# [What to work on]
Retype the entries in full.

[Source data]
-- Opening Marker --

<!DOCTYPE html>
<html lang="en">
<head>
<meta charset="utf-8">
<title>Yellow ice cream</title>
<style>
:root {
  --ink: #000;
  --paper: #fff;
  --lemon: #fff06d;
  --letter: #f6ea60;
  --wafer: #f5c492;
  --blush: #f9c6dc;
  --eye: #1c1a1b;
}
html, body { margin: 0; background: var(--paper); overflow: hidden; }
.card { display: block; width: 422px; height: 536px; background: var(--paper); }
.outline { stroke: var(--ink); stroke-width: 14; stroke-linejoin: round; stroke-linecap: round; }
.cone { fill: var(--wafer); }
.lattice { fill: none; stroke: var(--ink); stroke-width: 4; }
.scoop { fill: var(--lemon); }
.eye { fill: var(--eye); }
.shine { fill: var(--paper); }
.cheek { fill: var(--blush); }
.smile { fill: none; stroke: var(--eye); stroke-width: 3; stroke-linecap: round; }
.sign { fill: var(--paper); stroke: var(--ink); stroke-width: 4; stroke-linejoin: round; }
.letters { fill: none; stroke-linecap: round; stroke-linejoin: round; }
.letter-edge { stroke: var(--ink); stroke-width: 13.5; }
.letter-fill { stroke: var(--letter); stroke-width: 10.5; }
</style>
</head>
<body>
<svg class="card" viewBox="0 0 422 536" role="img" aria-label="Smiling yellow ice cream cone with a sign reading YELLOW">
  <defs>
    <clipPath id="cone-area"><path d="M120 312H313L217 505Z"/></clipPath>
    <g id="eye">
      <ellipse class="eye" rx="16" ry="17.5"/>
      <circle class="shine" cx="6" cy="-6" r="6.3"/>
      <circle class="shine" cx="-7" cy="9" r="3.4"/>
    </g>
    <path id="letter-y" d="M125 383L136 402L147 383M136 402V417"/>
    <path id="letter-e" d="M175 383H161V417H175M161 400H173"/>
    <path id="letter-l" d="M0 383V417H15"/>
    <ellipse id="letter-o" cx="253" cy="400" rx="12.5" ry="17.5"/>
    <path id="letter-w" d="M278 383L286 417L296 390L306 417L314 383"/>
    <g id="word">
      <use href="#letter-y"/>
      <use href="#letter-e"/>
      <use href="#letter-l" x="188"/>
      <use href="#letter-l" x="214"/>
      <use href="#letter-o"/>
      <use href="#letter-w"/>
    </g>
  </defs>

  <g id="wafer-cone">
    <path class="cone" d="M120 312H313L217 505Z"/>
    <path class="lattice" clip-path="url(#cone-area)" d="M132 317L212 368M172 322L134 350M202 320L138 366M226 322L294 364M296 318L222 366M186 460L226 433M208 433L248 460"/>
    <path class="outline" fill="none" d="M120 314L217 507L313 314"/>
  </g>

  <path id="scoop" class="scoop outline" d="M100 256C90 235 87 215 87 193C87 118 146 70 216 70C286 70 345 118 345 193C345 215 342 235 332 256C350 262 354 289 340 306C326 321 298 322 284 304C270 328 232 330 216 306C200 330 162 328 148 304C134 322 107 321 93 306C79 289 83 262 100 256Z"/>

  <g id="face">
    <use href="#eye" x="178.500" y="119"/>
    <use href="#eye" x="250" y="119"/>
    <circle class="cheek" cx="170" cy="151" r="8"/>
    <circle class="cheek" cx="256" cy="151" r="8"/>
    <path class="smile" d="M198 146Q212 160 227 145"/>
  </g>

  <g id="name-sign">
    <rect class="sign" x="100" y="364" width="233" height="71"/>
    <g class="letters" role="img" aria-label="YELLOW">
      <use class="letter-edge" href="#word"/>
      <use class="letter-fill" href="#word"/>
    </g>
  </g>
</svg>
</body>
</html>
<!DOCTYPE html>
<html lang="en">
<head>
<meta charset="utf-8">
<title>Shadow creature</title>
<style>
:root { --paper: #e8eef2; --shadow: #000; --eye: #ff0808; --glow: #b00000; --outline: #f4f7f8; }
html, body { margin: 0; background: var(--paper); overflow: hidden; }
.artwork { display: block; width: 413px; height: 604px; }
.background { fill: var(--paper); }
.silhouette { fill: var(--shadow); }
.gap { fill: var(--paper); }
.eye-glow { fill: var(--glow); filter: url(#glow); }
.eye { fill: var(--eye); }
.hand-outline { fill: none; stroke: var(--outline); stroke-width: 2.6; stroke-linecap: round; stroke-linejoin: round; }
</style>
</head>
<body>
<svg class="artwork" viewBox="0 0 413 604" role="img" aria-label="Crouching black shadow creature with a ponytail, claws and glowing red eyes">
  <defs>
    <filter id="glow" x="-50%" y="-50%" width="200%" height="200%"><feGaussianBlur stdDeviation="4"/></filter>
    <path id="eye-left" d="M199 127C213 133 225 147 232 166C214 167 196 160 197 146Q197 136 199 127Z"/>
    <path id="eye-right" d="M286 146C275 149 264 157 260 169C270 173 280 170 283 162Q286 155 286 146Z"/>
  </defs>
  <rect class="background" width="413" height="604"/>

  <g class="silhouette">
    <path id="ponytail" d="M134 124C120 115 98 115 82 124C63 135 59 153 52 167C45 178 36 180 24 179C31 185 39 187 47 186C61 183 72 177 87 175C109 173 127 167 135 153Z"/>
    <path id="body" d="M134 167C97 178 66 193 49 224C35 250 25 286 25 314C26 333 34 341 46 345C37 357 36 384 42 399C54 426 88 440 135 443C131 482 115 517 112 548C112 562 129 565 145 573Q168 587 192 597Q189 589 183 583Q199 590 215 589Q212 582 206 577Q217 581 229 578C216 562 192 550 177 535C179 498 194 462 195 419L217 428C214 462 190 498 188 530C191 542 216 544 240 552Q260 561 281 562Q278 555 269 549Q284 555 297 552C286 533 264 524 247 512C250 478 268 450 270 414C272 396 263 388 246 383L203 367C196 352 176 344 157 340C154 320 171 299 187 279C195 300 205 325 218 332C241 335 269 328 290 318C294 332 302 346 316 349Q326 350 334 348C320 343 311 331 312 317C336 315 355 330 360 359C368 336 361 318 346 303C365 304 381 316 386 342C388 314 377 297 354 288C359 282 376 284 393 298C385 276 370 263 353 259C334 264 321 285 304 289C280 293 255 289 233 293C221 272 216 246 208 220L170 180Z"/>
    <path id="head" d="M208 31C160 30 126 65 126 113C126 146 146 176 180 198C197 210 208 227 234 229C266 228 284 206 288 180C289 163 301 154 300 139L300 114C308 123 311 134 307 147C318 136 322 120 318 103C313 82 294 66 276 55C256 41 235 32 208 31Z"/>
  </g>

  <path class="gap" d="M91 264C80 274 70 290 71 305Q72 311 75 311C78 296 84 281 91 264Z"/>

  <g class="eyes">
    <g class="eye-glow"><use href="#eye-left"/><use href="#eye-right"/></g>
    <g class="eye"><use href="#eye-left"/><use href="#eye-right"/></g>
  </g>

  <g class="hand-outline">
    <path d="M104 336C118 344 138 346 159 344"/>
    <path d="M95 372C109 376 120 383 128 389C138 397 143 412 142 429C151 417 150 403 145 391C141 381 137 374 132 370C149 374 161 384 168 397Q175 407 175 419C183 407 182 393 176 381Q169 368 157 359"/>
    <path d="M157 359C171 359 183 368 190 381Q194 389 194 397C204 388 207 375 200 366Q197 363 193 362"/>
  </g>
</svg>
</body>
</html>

-- Closing Marker --

# [Answer for the task]
<!DOCTYPE html>
<html lang="en">
<head>
<meta charset="utf-8">
<title>Yellow ice cream</title>
<style>
:root {
  --ink: #000;
  --paper: #fff;
  --lemon: #fff06d;
  --letter: #f6ea60;
  --wafer: #f5c492;
  --blush: #f9c6dc;
  --eye: #1c1a1b;
}
html, body { margin: 0; background: var(--paper); overflow: hidden; }
.card { display: block; width: 422px; height: 536px; background: var(--paper); }
.outline { stroke: var(--ink); stroke-width: 14; stroke-linejoin: round; stroke-linecap: round; }
.cone { fill: var(--wafer); }
.lattice { fill: none; stroke: var(--ink); stroke-width: 4; }
.scoop { fill: var(--lemon); }
.eye { fill: var(--eye); }
.shine { fill: var(--paper); }
.cheek { fill: var(--blush); }
.smile { fill: none; stroke: var(--eye); stroke-width: 3; stroke-linecap: round; }
.sign { fill: var(--paper); stroke: var(--ink); stroke-width: 4; stroke-linejoin: round; }
.letters { fill: none; stroke-linecap: round; stroke-linejoin: round; }
.letter-edge { stroke: var(--ink); stroke-width: 13.5; }
.letter-fill { stroke: var(--letter); stroke-width: 10.5; }
</style>
</head>
<body>
<svg class="card" viewBox="0 0 422 536" role="img" aria-label="Smiling yellow ice cream cone with a sign reading YELLOW">
  <defs>
    <clipPath id="cone-area"><path d="M120 312H313L217 505Z"/></clipPath>
    <g id="eye">
      <ellipse class="eye" rx="16" ry="17.5"/>
      <circle class="shine" cx="6" cy="-6" r="6.3"/>
      <circle class="shine" cx="-7" cy="9" r="3.4"/>
    </g>
    <path id="letter-y" d="M125 383L136 402L147 383M136 402V417"/>
    <path id="letter-e" d="M175 383H161V417H175M161 400H173"/>
    <path id="letter-l" d="M0 383V417H15"/>
    <ellipse id="letter-o" cx="253" cy="400" rx="12.5" ry="17.5"/>
    <path id="letter-w" d="M278 383L286 417L296 390L306 417L314 383"/>
    <g id="word">
      <use href="#letter-y"/>
      <use href="#letter-e"/>
      <use href="#letter-l" x="188"/>
      <use href="#letter-l" x="214"/>
      <use href="#letter-o"/>
      <use href="#letter-w"/>
    </g>
  </defs>

  <g id="wafer-cone">
    <path class="cone" d="M120 312H313L217 505Z"/>
    <path class="lattice" clip-path="url(#cone-area)" d="M132 317L212 368M172 322L134 350M202 320L138 366M226 322L294 364M296 318L222 366M186 460L226 433M208 433L248 460"/>
    <path class="outline" fill="none" d="M120 314L217 507L313 314"/>
  </g>

  <path id="scoop" class="scoop outline" d="M100 256C90 235 87 215 87 193C87 118 146 70 216 70C286 70 345 118 345 193C345 215 342 235 332 256C350 262 354 289 340 306C326 321 298 322 284 304C270 328 232 330 216 306C200 330 162 328 148 304C134 322 107 321 93 306C79 289 83 262 100 256Z"/>

  <g id="face">
    <use href="#eye" x="178.500" y="119"/>
    <use href="#eye" x="250" y="119"/>
    <circle class="cheek" cx="170" cy="151" r="8"/>
    <circle class="cheek" cx="256" cy="151" r="8"/>
    <path class="smile" d="M198 146Q212 160 227 145"/>
  </g>

  <g id="name-sign">
    <rect class="sign" x="100" y="364" width="233" height="71"/>
    <g class="letters" role="img" aria-label="YELLOW">
      <use class="letter-edge" href="#word"/>
      <use class="letter-fill" href="#word"/>
    </g>
  </g>
</svg>
</body>
</html>
<!DOCTYPE html>
<html lang="en">
<head>
<meta charset="utf-8">
<title>Shadow creature</title>
<style>
:root { --paper: #e8eef2; --shadow: #000; --eye: #ff0808; --glow: #b00000; --outline: #f4f7f8; }
html, body { margin: 0; background: var(--paper); overflow: hidden; }
.artwork { display: block; width: 413px; height: 604px; }
.background { fill: var(--paper); }
.silhouette { fill: var(--shadow); }
.gap { fill: var(--paper); }
.eye-glow { fill: var(--glow); filter: url(#glow); }
.eye { fill: var(--eye); }
.hand-outline { fill: none; stroke: var(--outline); stroke-width: 2.6; stroke-linecap: round; stroke-linejoin: round; }
</style>
</head>
<body>
<svg class="artwork" viewBox="0 0 413 604" role="img" aria-label="Crouching black shadow creature with a ponytail, claws and glowing red eyes">
  <defs>
    <filter id="glow" x="-50%" y="-50%" width="200%" height="200%"><feGaussianBlur stdDeviation="4"/></filter>
    <path id="eye-left" d="M199 127C213 133 225 147 232 166C214 167 196 160 197 146Q197 136 199 127Z"/>
    <path id="eye-right" d="M286 146C275 149 264 157 260 169C270 173 280 170 283 162Q286 155 286 146Z"/>
  </defs>
  <rect class="background" width="413" height="604"/>

  <g class="silhouette">
    <path id="ponytail" d="M134 124C120 115 98 115 82 124C63 135 59 153 52 167C45 178 36 180 24 179C31 185 39 187 47 186C61 183 72 177 87 175C109 173 127 167 135 153Z"/>
    <path id="body" d="M134 167C97 178 66 193 49 224C35 250 25 286 25 314C26 333 34 341 46 345C37 357 36 384 42 399C54 426 88 440 135 443C131 482 115 517 112 548C112 562 129 565 145 573Q168 587 192 597Q189 589 183 583Q199 590 215 589Q212 582 206 577Q217 581 229 578C216 562 192 550 177 535C179 498 194 462 195 419L217 428C214 462 190 498 188 530C191 542 216 544 240 552Q260 561 281 562Q278 555 269 549Q284 555 297 552C286 533 264 524 247 512C250 478 268 450 270 414C272 396 263 388 246 383L203 367C196 352 176 344 157 340C154 320 171 299 187 279C195 300 205 325 218 332C241 335 269 328 290 318C294 332 302 346 316 349Q326 350 334 348C320 343 311 331 312 317C336 315 355 330 360 359C368 336 361 318 346 303C365 304 381 316 386 342C388 314 377 297 354 288C359 282 376 284 393 298C385 276 370 263 353 259C334 264 321 285 304 289C280 293 255 289 233 293C221 272 216 246 208 220L170 180Z"/>
    <path id="head" d="M208 31C160 30 126 65 126 113C126 146 146 176 180 198C197 210 208 227 234 229C266 228 284 206 288 180C289 163 301 154 300 139L300 114C308 123 311 134 307 147C318 136 322 120 318 103C313 82 294 66 276 55C256 41 235 32 208 31Z"/>
  </g>

  <path class="gap" d="M91 264C80 274 70 290 71 305Q72 311 75 311C78 296 84 281 91 264Z"/>

  <g class="eyes">
    <g class="eye-glow"><use href="#eye-left"/><use href="#eye-right"/></g>
    <g class="eye"><use href="#eye-left"/><use href="#eye-right"/></g>
  </g>

  <g class="hand-outline">
    <path d="M104 336C118 344 138 346 159 344"/>
    <path d="M95 372C109 376 120 383 128 389C138 397 143 412 142 429C151 417 150 403 145 391C141 381 137 374 132 370C149 374 161 384 168 397Q175 407 175 419C183 407 182 393 176 381Q169 368 157 359"/>
    <path d="M157 359C171 359 183 368 190 381Q194 389 194 397C204 388 207 375 200 366Q197 363 193 362"/>
  </g>
</svg>
</body>
</html>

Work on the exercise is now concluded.